Hunter seeks bow exception for disability

State nixes plan; feds to review

By Electa Draper

Tuesday, April 09, 2002 - Four Corners Bureau
DURANGO - Disabled archer Tom LaQuey wants the right to hunt deer and elk in the warmth of late summer with a crossbow.

But a crossbow is an illegal hunting weapon during Colorado's archery season, and the state Division of Wildlife will not allow its use, even by the disabled. LaQuey's artificial shoulder is too weak for him to use the bows it does allow, he said.

"The whole spirit, the whole idea of the archery season is that it is for a hand-drawn bow," DOW spokesman Todd Malmsbury said Monday. "A crossbow is a mechanized weapon that is cocked and fired by the pull of a trigger, like a firearm."

But for LaQuey, a 50-year-old Allison resident, the whole idea of the Americans with Disabilities Act of 1990 is that he has the same right to participate in the same programs, at the same time, as able-bodied citizens. He said he should be able to use whatever mechanical assistance is most appropriate for his disability.

"They told me to use my teeth," LaQuey said.

In a January 2001 letter, the DOW told LaQuey about a modified bow - shot by the hunter clenching a mouth tab in his teeth to fix the string while pushing the bow out to accomplish the draw. Another option is the bow-brace, "a custom-fit chest support that may be equipped with a mechanical release."

"Those are for one-armed archers," LaQuey said. "I don't need them. They're trying to make me more disabled than I am."

He still has a left arm and shoulder, albeit a partly titanium shoulder greatly weakened because of nerve and muscle damage surrounding the prosthesis. A body brace would be cumbersome for hunting in deep timber, he said. A mouth tab wouldn't be good for his bridgework. However, the motion required by the crossbow is within the very limited range his injured shoulder affords him.

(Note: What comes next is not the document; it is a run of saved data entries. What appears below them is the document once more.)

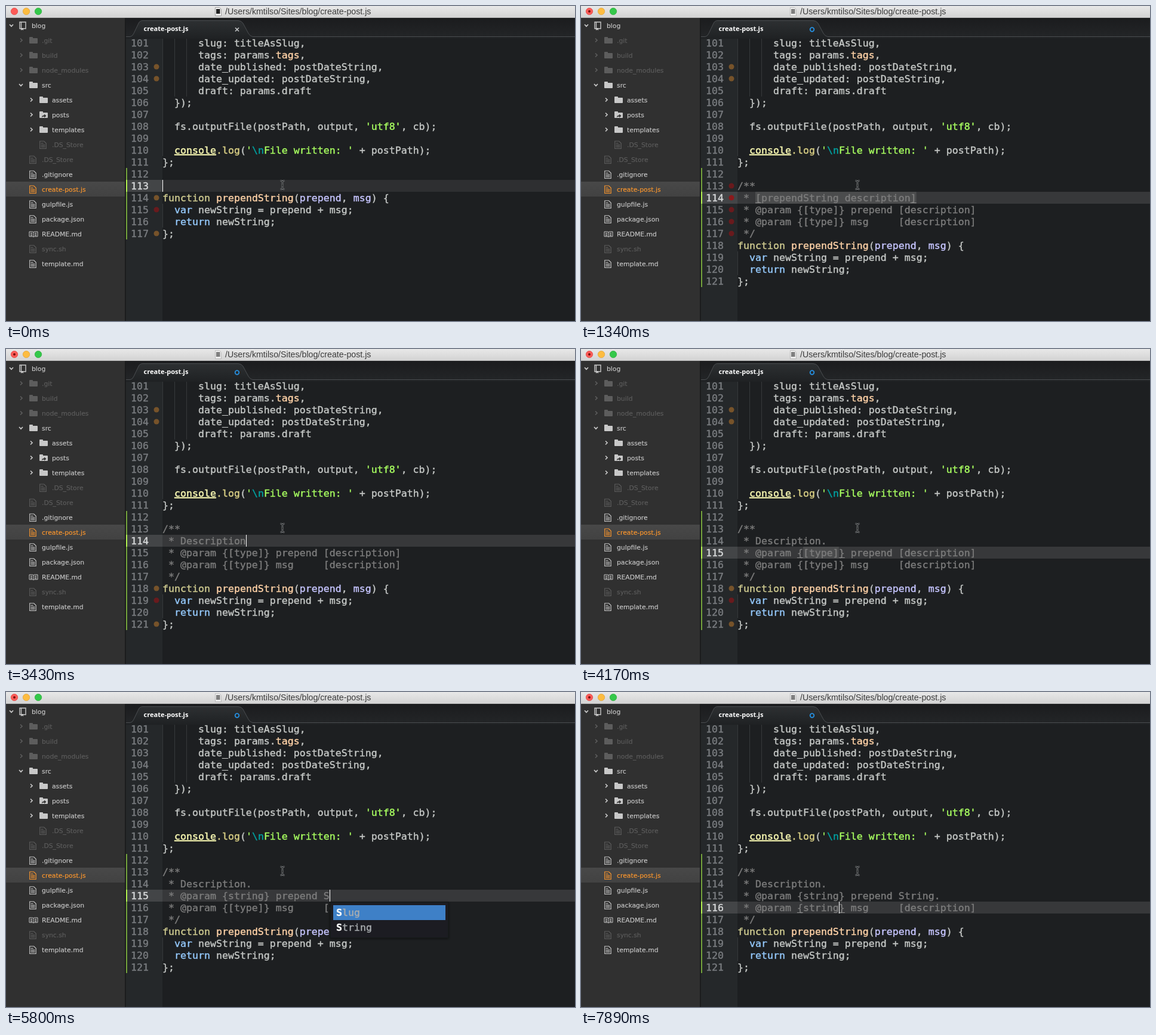
These frames come from a looping animation (953 px wide and 529 px high, 8 s). An HTML page:

```html
<!DOCTYPE html>
<html lang="en">
<head>
<meta charset="utf-8">
<title>Editor: doc comment completion</title>
<style>
  html, body { margin: 0; width: 100%; height: 100%; overflow: hidden; background: #1d1f21; }
  svg { display: block; width: 100vw; height: 100vh; }
  text { white-space: pre; stroke-width: 0; }
  text, tspan { fill: currentColor; stroke: currentColor; }
  .code { font: 16.6px "DejaVu Sans Mono", monospace; stroke-width: .4px; }
  .side { font: 10.8px "DejaVu Sans", sans-serif; stroke-width: .15px; }
  .tab { font: bold 11.1px "Noto Sans", sans-serif; }
  .title { font: 14.2px "Liberation Sans", sans-serif; }
</style>
</head>
<body>
<svg id="stage" viewBox="0 0 953 529">
  <defs>
    <linearGradient id="bar" x2="0" y2="1"><stop stop-color="#e8e8e8"/><stop offset="1" stop-color="#d2d2d2"/></linearGradient>
    <linearGradient id="tabs" x2="0" y2="1"><stop stop-color="#1b1c1e"/><stop offset="1" stop-color="#242628"/></linearGradient>
    <linearGradient id="tab" x2="0" y2="1"><stop stop-color="#2d3032"/><stop offset="1" stop-color="#1f2123"/></linearGradient>
    <linearGradient id="row" x2="0" y2="1"><stop stop-color="#484848"/><stop offset="1" stop-color="#424242"/></linearGradient>
    <clipPath id="pane"><path d="M201 55H953V529H201z"/></clipPath>
    <filter id="shadow"><feDropShadow dx="0" dy="1" stdDeviation="2" flood-opacity=".5"/></filter>
  </defs>
  <g id="editor" clip-path="url(#pane)"></g>
  <g id="frame"></g>
</svg>
<script>
const LOOP = 8000, LEFT = 262, COL = 9.99, ROW = 20;
const lineTop = line => 52 + (line - 101) * ROW;
const colX = col => LEFT + col * COL;

const rect = (x, y, w, h, fill, more = '') => `<rect x="${x}" y="${y}" width="${w}" height="${h}" fill="${fill}" ${more}/>`;
const circle = (x, y, r, fill, more = '') => `<circle cx="${x}" cy="${y}" r="${r}" fill="${fill}" ${more}/>`;
const path = (d, stroke, width = 1, fill = 'none') => `<path d="${d}" stroke="${stroke}" stroke-width="${width}" fill="${fill}"/>`;
const text = (cls, x, y, color, body) => `<text class="${cls}" x="${x}" y="${y}" color="${color}">${body}</text>`;

// ---- Code: segments split by "|", each optionally prefixed with "colour~"
const COLORS = { p: '#ffd2a7', c: '#ffffb6', l: '#dad085', s: '#a8ff60', e: '#00a0a0',
                 f: '#cfcb90', a: '#c6c5fe', k: '#96cbfe' };
const HEAD = [
  '      slug: titleAsSlug,',
  '      tags: params.|p~tags|,',
  '      date_published: postDateString,',
  '      date_updated: postDateString,',
  '      draft: params.draft',
  '  });',
  '',
  "  fs.outputFile(postPath, output, |s~'utf8'|, cb);",
  '',
  "  |c~console|l~.log|(|s~'|e~\\n|s~File written: '| + postPath);",
  '};',
  ''
];
const TAIL = [
  'f~function| |p~prependString|(|a~prepend|, |a~msg|) {',
  '  |k~var| newString = prepend + msg;',
  '  |k~return| newString;',
  '};'
];
const COMMENT = '#7c7c7c';

function tokens(line) {
  return line.split('|').map(seg => {
    const [, key, body] = seg.match(/^(?:(\w)~)?(.*)$/);
    const underline = key === 'c' ? ' text-decoration="underline"' : '';
    return key ? `<tspan color="${COLORS[key]}"${underline}>${body}</tspan>` : body;
  }).join('');
}

// ---- Timeline: each entry changes part of the state. Negative dots are errors.
const type = (t, field, value, more) => [t, { field, [field]: value, select: false, words: [], ...more }];
const select = (t, field, more) => [t, { field, select: true, words: [], ...more }];
const typeAll = (field, times, word, more = {}) =>
  times.map((t, i) => type(t, field, word.slice(0, i + 1), more[i]));

const LINT = { dots: [103, 104, 118, -119, 121] }, CLEAR = { dots: [] };
const S_WORDS = ['slug', 'string', 'split', 'slice', 'sync', 'src', 'sort', 'substr', 'shift', 'setTimeout'];
const MANY = { words: S_WORDS, wide: 450 };
const DESCRIPTION = { words: ['Description'], wide: 198 };
const STRING = { words: ['String'], wide: 198 };

const timeline = [
  [0, { open: '', desc: '[prependString description]', type1: '[type]', note1: '[description]', type2: '[type]',
        field: 'open', select: false, caret: true, words: [], wide: 198, doc: false, dirty: false,
        dots: [103, 104, 114, -115, 117] }],
  [150, { caret: false }],
  type(450, 'open', '/', { caret: true, dirty: true }),
  type(600, 'open', '/*'),
  type(750, 'open', '/**'),
  [890, CLEAR],
  [1040, { dots: [103, 104, -113, -114, -115, -116, -117] }],
  select(1190, 'desc', { doc: true }),
  type(1940, 'desc', 'D'),
  type(2090, 'desc', 'De', { ...DESCRIPTION, ...CLEAR }),
  type(2240, 'desc', 'Des', { ...DESCRIPTION, ...LINT }),
  type(2390, 'desc', 'Desc', DESCRIPTION),
  type(2690, 'desc', 'Descr', DESCRIPTION),
  type(2990, 'desc', 'Descri', DESCRIPTION),
  type(3140, 'desc', 'Descript', DESCRIPTION),
  type(3290, 'desc', 'Descriptio', DESCRIPTION),
  type(3430, 'desc', 'Description'),
  type(3720, 'desc', 'Description.', CLEAR),
  [3870, LINT],
  select(4170, 'type1'),
  ...typeAll('type1', [4460, 4610, 4760, 4910, 5060, 5200], 'string', [{ ...MANY, ...CLEAR }, LINT]),
  select(5350, 'note1'),
  type(5650, 'note1', 'S', CLEAR),
  [5800, { words: ['Slug', 'String'], wide: 198 }],
  type(5950, 'note1', 'Str', { ...STRING, ...LINT }),
  type(6100, 'note1', 'Stri', STRING),
  type(6250, 'note1', 'String'),
  type(6400, 'note1', 'String.'),
  select(6690, 'type2', CLEAR),
  ...typeAll('type2', [6840, 6990, 7140, 7290, 7440, 7590], 'string', [{ ...MANY, ...LINT }]),
  [7890, CLEAR]
];
const states = [];
timeline.forEach(([, change], i) => states.push({ ...states[i - 1], ...change }));

// ---- Editor pane
function popup(s, x, line) {
  if (!s.words.length) return '';
  const height = s.words.length * 25 + 10, below = lineTop(line) + ROW + 1;
  const y = below + height > 529 ? lineTop(line) - height - 1 : below;
  const typed = s[s.field].length;
  return rect(x, y, s.wide, height, '#1c1e20', 'stroke="#17181a" filter="url(#shadow)"') +
    s.words.map((word, i) => {
      const itemY = y + 5 + i * 25;
      return (i ? '' : rect(x + 5, itemY, s.wide - 10, 25, '#3e80c7')) +
        text('code', x + 10, itemY + 18, '#a9adb0',
          `<tspan color="#fff" font-weight="bold">${word.slice(0, typed)}</tspan>${word.slice(typed)}`);
    }).join('');
}

function drawEditor(s) {
  const doc = s.doc ? ['/**', ` * ${s.desc}`, ` * @param {${s.type1}} prepend ${s.note1}`,
                       ` * @param {${s.type2}} msg     [description]`, ' */'] : [s.open];
  const lines = [...HEAD, ...doc, ...TAIL];
  const last = 100 + lines.length;
  const [active, col] = { open: [113, 0], desc: [114, 3], type1: [115, 11],
                          note1: [115, 21 + s.type1.length], type2: [116, 11] }[s.field];
  const end = col + s[s.field].length, y = lineTop(active);
  const caretX = Math.round(colX(end));
  const unclosed = !s.doc && s.open.startsWith('/*');

  let out = rect(201, 55, 752, 474, '#1d1f21') + rect(201, 55, 61, 474, '#25282a');
  out += rect(201, y, 61, ROW, '#434547') + rect(LEFT, y, 691, ROW, s.doc ? '#37383a' : '#2e2f31');
  out += rect(201, lineTop(112), 2, lineTop(last) + ROW - lineTop(112), '#74a33c') + rect(201, y, 2, ROW, '#b2f34f');

  const guide = (c, from, to) => rect(colX(c).toFixed(1), lineTop(from), 1, lineTop(to) + ROW - lineTop(from), '#36393b');
  out += guide(0, 101, 110) + guide(2, 101, 105) + guide(4, 101, 105) + guide(0, last - 2, last - 1);

  if (s.select) out += rect(colX(col), y, (end - col) * COL, ROW, '#4b4c4d');

  lines.forEach((line, i) => {
    const n = 101 + i, base = lineTop(n) + 16;
    const inDoc = n >= 113 && (unclosed || (s.doc && n <= 117));
    out += text('code', 209, base, n === active ? '#d8dadb' : '#7a7d80', n);
    out += text('code', LEFT, base, inDoc ? COMMENT : '#c5c8c6', inDoc ? line.replace(/\w~|\|/g, '') : tokens(line));
  });

  for (const dot of s.dots) {
    const n = Math.abs(dot);
    out += circle(252, lineTop(n) + 10, 4.5, dot > 0 ? '#77532a' : n === active ? '#8c1a1c' : '#691a1d');
  }

  // Matching bracket pair next to the caret
  const pair = s.field.startsWith('type') ? [col - 1, end] : s.select ? [col, end - 1] : [];
  for (const c of pair) out += rect(colX(c), y + ROW - 2, COL, 1, '#8c8c8c');

  if (s.caret && !s.select) out += rect(caretX, y, 1, ROW, '#fff');
  out += popup(s, caretX + 1, active);

  const beam = 'M459.5 293.5q3 0 3.5 1.5q.5 -1.5 3.5 -1.5M463 295V306M461 301H465M459.5 307.5q3 0 3.5 -1.5q.5 1.5 3.5 1.5';
  return out + path(beam, '#85888a', 2.6) + path(beam, '#151617', 1);
}

// ---- Sidebar rows: [depth, icon, name, ignored]
const TREE = [
  [0, 'repo', 'blog'], [1, 'folder', '.git', 1], [1, 'folder', 'build', 1], [1, 'folder', 'node_modules', 1],
  [1, 'open', 'src'], [2, 'folder', 'assets'], [2, 'link', 'posts'], [2, 'folder', 'templates'],
  [2, 'file', '.DS_Store', 1], [1, 'file', '.DS_Store', 1], [1, 'file', '.gitignore'],
  [1, 'file', 'create-post.js'], [1, 'file', 'gulpfile.js'], [1, 'file', 'package.json'],
  [1, 'book', 'README.md'], [1, 'file', 'sync.sh', 1], [1, 'file', 'template.md']
];

function icon(kind, x, y, color) {
  const at = (dx, dy) => `M${x + dx} ${y + dy}`;
  if (kind === 'repo')
    return path(`${at(1, -6)}h10v11h-10zM${x + 3.5} ${y - 6}v11`, color, 1.4) + path(`${at(3, 4)}h4v4l-2 -1.5l-2 1.5z`, 'none', 0, color);
  if (kind === 'book')
    return path(`${at(0, -4)}h5.5l1.5 1l1.5 -1h5.5v8h-5.5l-1.5 1l-1.5 -1h-5.5zM${x + 7} ${y - 3}v8${at(2, -1.5)}h3m-3 2h3m-3 2h3m4 -4h3m-3 2h3m-3 2h3`, color);
  if (kind === 'file')
    return path(`${at(.7, -6)}h7l3.5 3.5v9h-10.5zM${x + 2.5} ${y - 2.5}h4m-4 2.5h7m-7 2h7m-7 2h7`, color, 1.1);
  return path(`${at(0, -5)}q0 -1 1 -1h4q1 0 1 1v1h7q1 0 1 1v7q0 1 -1 1h-12q-1 0 -1 -1z`, 'none', 0, color) +
    (kind === 'link' ? path(`${at(4, 4)}q0 -3.5 4 -3.5v-2l3.5 3l-3.5 3v-2q-3 0 -4 1.5z`, 'none', 0, '#303030') : '');
}

function drawSidebar() {
  let out = rect(0, 20, 200, 509, '#303030') + rect(199, 20, 2, 509, '#1b1c1d') + rect(0, 295, 199, 25, 'url(#row)');
  TREE.forEach(([depth, kind, name, ignored], i) => {
    const y = 33 + i * 25, x = depth ? 22 + depth * 17 : 22;
    const color = name === 'create-post.js' ? '#ff982d' : ignored ? '#5d5d5d' : '#c8c8c8';
    const arrowX = depth ? x - 14 : 9;
    if (kind === 'repo' || kind === 'open') out += path(`M${arrowX - 3} ${y - 2}l3 3.2l3 -3.2`, color, 1.7);
    else if (kind !== 'file' && kind !== 'book') out += path(`M${arrowX - 1} ${y - 3.5}l3 3l-3 3`, color, 1.7);
    out += icon(kind, x, y, color) + text('side', depth ? x + 21 : 43, y + 4, color, name);
  });
  return out;
}

function drawTop(dirty) {
  const tab = 'M201 51.5H208Q212 51 214 46L222 29Q224 24.5 229 24.5H389Q394 24.5 397 29L406 46Q409 51 413 51.5H953';
  let out = rect(201, 20, 752, 35, 'url(#tabs)') + rect(201, 51, 752, 4, '#1f2123');
  out += path(tab + 'V55H201z', 'none', 0, 'url(#tab)') + path(tab, '#4a4d50');
  out += text('tab', 230.5, 42, '#fff', 'create-post.js');
  out += dirty ? circle(387, 39.5, 3.3, 'none', 'stroke="#258fe0" stroke-width="1.8"')
               : path('M384 36.5l6 6m0 -6l-6 6', '#c4c6c8', 1.7);
  out += rect(0, 0, 953, 20, 'url(#bar)') + rect(0, 19, 953, 1, '#b9b9b9');
  [['#fc5b57', '#e0443f'], ['#fdbc40', '#dfa033'], ['#34c84a', '#27aa35']].forEach(([fill, edge], i) => {
    out += circle(14 + i * 20, 9, 5.7, fill, `stroke="${edge}" stroke-width=".7"`);
  });
  if (dirty) out += circle(14, 9, 2, '#760f0d');
  out += `<g opacity="${dirty ? .5 : 1}">` + path('M350.5 2.5h7l3 3v11h-10z', '#999', 1, '#fff') + rect(352, 5, 6.5, 8, '#222') + '</g>';
  return out + text('title', 367, 14, '#3c3c3c', '/Users/kmtilso/Sites/blog/create-post.js');
}

// ---- Playback
const editor = document.getElementById('editor'), frame = document.getElementById('frame');
const sidebar = drawSidebar(), start = performance.now();
let shown = -1;

function tick() {
  const t = (performance.now() - start) % LOOP;
  const index = timeline.findLastIndex(([at]) => at <= t);
  if (index !== shown) {
    shown = index;
    editor.innerHTML = drawEditor(states[index]);
    frame.innerHTML = sidebar + drawTop(states[index].dirty);
  }
  requestAnimationFrame(tick);
}
tick();
</script>
</body>
</html>
```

"Mr. LaQuey has focused all his energy and anger in getting permission to use a crossbow during archery season and has not considered any other options available to him," DOW Human Resource Administrator Gary Berlin said in an internal memo sent last year to Deputy Director Bruce McCloskey. Berlin could not be reached for comment Monday.

An early, warmer-weather season is important to LaQuey because the metal in his shoulder literally conducts the cold deep into his bones. So the DOW suggested that LaQuey apply for an early hunt, such as one of the several rifle seasons held in early September that also allow crossbows.

LaQuey said that he should have the right to hunt alongside other archers. So a year ago, he filed a complaint under the Americans with Disabilities Act, and the Department of the Interior is now intervening, gathering information from LaQuey on his injury and from the DOW on its policies, specifically its accommodations for disabled hunters.

The DOW receives federal money through Interior's Fish and Wildlife Service.

"We (the DOW) go to great lengths to provide opportunities, access and mechanical aids for disabled hunters," Malmsbury said. "But this is essentially asking that we allow a weapon that is illegal for everyone else to use and that the vast majority of hunters don't want in use."